• What the task asks: Which lines in the listing below contain the word "fill"? Copy each one.

• Source material:
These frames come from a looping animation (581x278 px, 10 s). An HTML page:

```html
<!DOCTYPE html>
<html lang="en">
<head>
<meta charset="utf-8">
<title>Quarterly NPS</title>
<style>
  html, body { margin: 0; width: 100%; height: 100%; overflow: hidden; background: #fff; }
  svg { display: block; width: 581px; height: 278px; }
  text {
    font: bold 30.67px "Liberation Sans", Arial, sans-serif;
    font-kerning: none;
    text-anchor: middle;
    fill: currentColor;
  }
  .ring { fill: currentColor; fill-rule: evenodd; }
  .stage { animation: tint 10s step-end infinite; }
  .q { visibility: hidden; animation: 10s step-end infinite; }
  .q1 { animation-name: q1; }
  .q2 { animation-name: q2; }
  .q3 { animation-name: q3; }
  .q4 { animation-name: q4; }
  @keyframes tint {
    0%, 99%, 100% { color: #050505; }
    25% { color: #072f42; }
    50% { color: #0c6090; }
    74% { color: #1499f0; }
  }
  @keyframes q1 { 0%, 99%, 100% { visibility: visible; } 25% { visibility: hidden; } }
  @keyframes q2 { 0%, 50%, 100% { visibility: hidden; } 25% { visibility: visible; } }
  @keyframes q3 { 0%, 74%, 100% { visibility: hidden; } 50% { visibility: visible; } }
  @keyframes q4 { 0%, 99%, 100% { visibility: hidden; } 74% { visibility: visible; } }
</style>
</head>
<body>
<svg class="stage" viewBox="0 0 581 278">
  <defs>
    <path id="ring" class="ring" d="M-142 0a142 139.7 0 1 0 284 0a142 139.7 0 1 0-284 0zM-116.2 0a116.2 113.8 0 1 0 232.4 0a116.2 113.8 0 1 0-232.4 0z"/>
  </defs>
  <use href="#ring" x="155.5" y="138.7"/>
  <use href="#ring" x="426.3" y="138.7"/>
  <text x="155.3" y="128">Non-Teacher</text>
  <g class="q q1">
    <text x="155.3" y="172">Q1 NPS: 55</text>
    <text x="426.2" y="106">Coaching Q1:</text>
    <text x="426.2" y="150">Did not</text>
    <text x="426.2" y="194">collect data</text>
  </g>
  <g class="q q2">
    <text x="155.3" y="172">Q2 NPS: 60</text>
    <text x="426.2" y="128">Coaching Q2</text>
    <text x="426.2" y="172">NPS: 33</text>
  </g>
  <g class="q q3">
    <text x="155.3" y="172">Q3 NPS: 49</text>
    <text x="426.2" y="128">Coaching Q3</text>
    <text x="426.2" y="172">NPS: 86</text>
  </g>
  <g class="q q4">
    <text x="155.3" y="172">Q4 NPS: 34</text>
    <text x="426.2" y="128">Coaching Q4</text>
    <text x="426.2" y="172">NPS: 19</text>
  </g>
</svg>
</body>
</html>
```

• Your solution:
    fill: currentColor;
  .ring { fill: currentColor; fill-rule: evenodd; }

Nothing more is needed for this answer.